While the risks linked to the mountains may be obvious, those caused by exposure to the sun at high altitudes are more difficult to understand. Here are a few recommendations to help you better protect your eyes in the high mountains when you're out skiing, mountaineering, climbing, etc.
The dangers of exposure to the sun in high-mountain environments
Exposure to solar radiation increases on average by 10% (between 4 and 16%) with every 1,000 m of altitude, and the UVB light it contains is particularly dangerous. In addition, the snow reflects between 80 and 90% of solar radiation compared with 20% on non-snowy ground. The intensity of solar radiation is therefore 1.5 times greater at 2,000 m and 2.5 times greater at 4,000 m than at sea level. Exposure will vary depending on the thickness of the ozone layer in the atmosphere (which acts as a natural filter), the different regions of the world, the season and the angle of incidence of the sun's rays. It should be noted that solar radiation is 25% greater at the autumn equinox than the spring equinox when the ozone layer is thicker.
Even when conditions are cloudy, the sun is still dangerous in the mountains. While UV light can be stopped by some clouds (alto-cumulus), cirrus clouds have no filtration effect at all. Fog lets through 50% of sunlight and you often find yourself in the top layer of the clouds where light intensity is very high due to diffraction. The risks are therefore just as high as in fine weather.
In addition to sun, both wind and cold either at altitude or in polar regions can cause several risks for your eyes if they are not protected with goggles or sunglasses.
The most common problems
- Photokeratisis or snow blindness, which is due to erosion of the cells covering the cornea caused by prolonged exposure to UVB.
- Erytropsia: exhaustion of the retina resulting from prolonged exposure to intense light stimulation.
- "White out" syndrome is the name for freezing of the eyelids in extreme cold: tearing, loss of perception of terrain and photophobia.
- Freezing of the cornea can cause irreversible necroses if it is not treated rapidly.
These disorders reveal two major functions essential for mountain sunglasses: stopping UVB rays and wrapping around the face.
The importance of your choice of frame
In addition to protecting your eyes against harmful sunlight, you also need to protect them against wind, cold and anything that could obstruct your vision such as snow. We strongly recommend you choose a curved frame that wraps nicely around with side shields to provide full protection. Adjustable temples are a good option to be sure that they hold well or opt for slim temples that slip very easily under a cap or hat. A strap can be a good accessory to reduce the chances of losing your glasses and give you maximum hold.

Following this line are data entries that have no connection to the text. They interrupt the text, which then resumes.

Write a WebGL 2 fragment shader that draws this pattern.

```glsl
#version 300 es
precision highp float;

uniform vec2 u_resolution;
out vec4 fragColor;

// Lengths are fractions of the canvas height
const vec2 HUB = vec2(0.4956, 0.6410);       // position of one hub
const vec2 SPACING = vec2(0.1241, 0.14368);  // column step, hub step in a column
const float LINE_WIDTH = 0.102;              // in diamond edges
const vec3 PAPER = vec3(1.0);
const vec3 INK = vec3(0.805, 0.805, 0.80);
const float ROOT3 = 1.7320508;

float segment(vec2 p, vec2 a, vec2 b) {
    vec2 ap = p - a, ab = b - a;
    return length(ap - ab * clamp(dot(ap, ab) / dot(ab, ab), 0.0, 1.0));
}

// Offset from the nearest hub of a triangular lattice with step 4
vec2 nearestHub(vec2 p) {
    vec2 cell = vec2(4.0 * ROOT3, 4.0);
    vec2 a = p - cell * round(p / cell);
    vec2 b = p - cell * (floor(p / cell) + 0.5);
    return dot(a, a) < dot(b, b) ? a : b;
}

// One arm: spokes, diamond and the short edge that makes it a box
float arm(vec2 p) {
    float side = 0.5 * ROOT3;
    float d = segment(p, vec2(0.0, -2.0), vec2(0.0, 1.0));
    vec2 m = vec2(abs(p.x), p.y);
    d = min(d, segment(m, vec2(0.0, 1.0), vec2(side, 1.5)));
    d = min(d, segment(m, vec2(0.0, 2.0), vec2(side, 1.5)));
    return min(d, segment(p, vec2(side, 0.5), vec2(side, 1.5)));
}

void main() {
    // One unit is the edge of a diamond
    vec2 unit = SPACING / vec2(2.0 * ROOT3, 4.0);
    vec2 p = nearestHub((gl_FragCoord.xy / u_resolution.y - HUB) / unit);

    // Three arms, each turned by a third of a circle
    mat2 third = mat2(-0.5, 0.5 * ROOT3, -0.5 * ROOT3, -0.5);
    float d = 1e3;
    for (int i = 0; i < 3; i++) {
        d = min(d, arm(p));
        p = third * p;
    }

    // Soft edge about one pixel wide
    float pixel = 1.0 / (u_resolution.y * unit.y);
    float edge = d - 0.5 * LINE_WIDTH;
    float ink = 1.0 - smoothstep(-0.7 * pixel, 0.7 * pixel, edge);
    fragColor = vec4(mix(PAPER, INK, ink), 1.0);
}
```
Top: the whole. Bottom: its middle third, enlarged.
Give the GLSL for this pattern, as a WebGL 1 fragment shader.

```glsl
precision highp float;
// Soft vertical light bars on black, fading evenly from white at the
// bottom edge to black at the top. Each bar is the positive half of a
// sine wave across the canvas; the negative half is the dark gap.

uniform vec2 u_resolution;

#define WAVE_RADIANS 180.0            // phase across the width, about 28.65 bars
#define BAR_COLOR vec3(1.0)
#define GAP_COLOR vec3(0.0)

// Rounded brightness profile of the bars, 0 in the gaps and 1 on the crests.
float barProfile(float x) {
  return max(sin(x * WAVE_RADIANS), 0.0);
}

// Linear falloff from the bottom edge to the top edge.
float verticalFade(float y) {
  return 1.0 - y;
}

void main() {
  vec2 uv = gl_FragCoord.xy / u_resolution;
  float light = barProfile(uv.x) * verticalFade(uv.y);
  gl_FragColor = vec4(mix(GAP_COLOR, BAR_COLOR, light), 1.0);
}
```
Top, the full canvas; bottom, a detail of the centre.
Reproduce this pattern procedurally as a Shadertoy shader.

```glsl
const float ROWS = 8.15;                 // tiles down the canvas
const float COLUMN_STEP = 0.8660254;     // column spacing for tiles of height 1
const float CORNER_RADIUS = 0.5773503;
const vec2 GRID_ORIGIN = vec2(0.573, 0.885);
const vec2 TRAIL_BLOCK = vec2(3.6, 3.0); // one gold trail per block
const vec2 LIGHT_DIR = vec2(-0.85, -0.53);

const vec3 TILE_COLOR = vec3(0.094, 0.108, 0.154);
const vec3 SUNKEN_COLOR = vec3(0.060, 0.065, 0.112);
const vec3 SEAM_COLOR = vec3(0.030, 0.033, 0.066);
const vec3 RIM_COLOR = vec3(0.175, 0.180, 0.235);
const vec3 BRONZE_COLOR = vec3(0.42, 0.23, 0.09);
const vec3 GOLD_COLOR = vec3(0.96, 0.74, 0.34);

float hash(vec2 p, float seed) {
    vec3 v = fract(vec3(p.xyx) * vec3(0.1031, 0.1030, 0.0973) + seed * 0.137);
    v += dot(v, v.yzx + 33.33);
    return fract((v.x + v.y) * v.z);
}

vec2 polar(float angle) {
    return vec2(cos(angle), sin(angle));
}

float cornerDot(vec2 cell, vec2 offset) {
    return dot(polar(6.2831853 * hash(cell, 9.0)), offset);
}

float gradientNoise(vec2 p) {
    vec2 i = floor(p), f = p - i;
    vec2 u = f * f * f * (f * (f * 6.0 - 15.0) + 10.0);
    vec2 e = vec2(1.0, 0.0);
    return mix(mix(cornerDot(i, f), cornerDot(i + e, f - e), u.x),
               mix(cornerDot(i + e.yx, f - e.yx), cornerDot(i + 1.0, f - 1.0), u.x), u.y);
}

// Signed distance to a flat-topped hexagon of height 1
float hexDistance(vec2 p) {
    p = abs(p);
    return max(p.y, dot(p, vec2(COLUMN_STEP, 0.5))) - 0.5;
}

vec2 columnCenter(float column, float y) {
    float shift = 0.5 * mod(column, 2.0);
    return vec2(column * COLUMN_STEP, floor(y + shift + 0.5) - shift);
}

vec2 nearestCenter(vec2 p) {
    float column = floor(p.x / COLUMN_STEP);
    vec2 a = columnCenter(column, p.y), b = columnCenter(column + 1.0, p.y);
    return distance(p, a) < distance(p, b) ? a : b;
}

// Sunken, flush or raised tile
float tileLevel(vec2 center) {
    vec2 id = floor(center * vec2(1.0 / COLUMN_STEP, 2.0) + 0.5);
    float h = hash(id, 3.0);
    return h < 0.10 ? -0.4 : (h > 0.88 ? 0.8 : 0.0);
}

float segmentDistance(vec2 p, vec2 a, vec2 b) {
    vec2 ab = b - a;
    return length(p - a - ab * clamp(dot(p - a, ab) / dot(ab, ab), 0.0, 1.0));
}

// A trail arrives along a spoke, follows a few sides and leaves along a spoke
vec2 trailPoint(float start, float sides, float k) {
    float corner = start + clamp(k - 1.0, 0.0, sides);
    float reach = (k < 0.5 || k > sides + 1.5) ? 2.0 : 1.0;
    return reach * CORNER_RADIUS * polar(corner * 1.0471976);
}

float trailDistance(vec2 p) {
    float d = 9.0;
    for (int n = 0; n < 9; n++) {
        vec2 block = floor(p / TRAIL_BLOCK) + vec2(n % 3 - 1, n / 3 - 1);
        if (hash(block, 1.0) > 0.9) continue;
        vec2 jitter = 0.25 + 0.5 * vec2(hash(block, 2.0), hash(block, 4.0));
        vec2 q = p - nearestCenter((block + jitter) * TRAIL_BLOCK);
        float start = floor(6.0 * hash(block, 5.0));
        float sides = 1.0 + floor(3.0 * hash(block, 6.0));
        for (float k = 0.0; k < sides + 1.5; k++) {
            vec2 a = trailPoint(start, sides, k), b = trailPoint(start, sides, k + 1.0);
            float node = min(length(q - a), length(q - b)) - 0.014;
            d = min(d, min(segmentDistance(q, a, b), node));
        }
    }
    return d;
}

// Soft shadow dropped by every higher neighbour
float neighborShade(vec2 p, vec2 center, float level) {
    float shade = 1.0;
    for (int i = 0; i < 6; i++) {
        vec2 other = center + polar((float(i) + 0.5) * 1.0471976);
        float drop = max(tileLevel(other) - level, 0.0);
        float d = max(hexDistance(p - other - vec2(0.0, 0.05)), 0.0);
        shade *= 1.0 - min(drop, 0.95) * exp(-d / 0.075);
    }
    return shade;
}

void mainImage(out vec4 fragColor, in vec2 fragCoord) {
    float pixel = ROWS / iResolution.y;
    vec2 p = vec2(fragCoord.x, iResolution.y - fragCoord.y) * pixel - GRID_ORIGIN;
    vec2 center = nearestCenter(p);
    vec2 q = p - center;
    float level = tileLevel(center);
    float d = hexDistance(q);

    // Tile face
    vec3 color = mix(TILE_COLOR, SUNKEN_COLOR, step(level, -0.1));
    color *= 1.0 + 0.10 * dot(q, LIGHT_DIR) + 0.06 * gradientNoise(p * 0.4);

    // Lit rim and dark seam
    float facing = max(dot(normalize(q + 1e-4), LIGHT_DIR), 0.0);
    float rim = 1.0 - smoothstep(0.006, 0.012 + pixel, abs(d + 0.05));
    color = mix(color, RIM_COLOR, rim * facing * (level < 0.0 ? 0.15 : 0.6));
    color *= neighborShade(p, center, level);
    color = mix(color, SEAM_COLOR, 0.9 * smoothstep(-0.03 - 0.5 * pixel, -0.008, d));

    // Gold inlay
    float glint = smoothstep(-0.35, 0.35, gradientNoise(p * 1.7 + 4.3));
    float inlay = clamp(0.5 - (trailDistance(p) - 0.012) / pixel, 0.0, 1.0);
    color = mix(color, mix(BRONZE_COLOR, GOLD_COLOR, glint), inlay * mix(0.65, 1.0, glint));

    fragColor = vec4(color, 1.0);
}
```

Lenses: category 4 is the logical choice
Without hesitation, for high mountains, we recommend the maximum filter category that lets through only 3 to 8% of visible light. At Julbo, we have category 4 lenses made from different materials; it's up to you to choose based on their technical characteristics and your budget. Presentation.
- Alti Arc: cat. 4 - visible light transmission: 7%. The only mineral lens in our range and in terms of optical quality, there's nothing better! Highly scratch-resistant, its only weak points are its weight and its fragility in case of impact (risk of breakage).
- Spectron 4 is a cat. 4 polycarbonate lens (5%). Light, resistant and unbreakable, it has been designed to offer powerful protection for mountain trekking and mountaineering. It is however less scratch-resistant than a mineral lens.
- NXT© photochromic REACTIV lenses: they adapt to changes in light levels, which is ideal when switching from sunny to shady zones. It's also the perfect combination of the advantages of mineral and polycarbonate lenses: optical quality, scratch-resistance, strength and lightness. Their NTS (Non Temperature Sensitive) technology guarantees a constant photochromic range, whatever the outside temperature
- Cameleon: cat. 2 to 4 photochromic and polarized lens (5-20%). In addition to growing darker and lighter depending on ambient light levels, it eliminates glare from reflective surfaces. Its brown colour offers excellent perception of the surface of the snow and improves contrast.
- Zebra: cat. 2 to 4 photochromic lens (7-35%). This yellow lens increases light levels and offers excellent depth perception. It is lighter-coloured with a wider photochromic lens than the Cameleon.
Our sunglasses are designed for the high mountain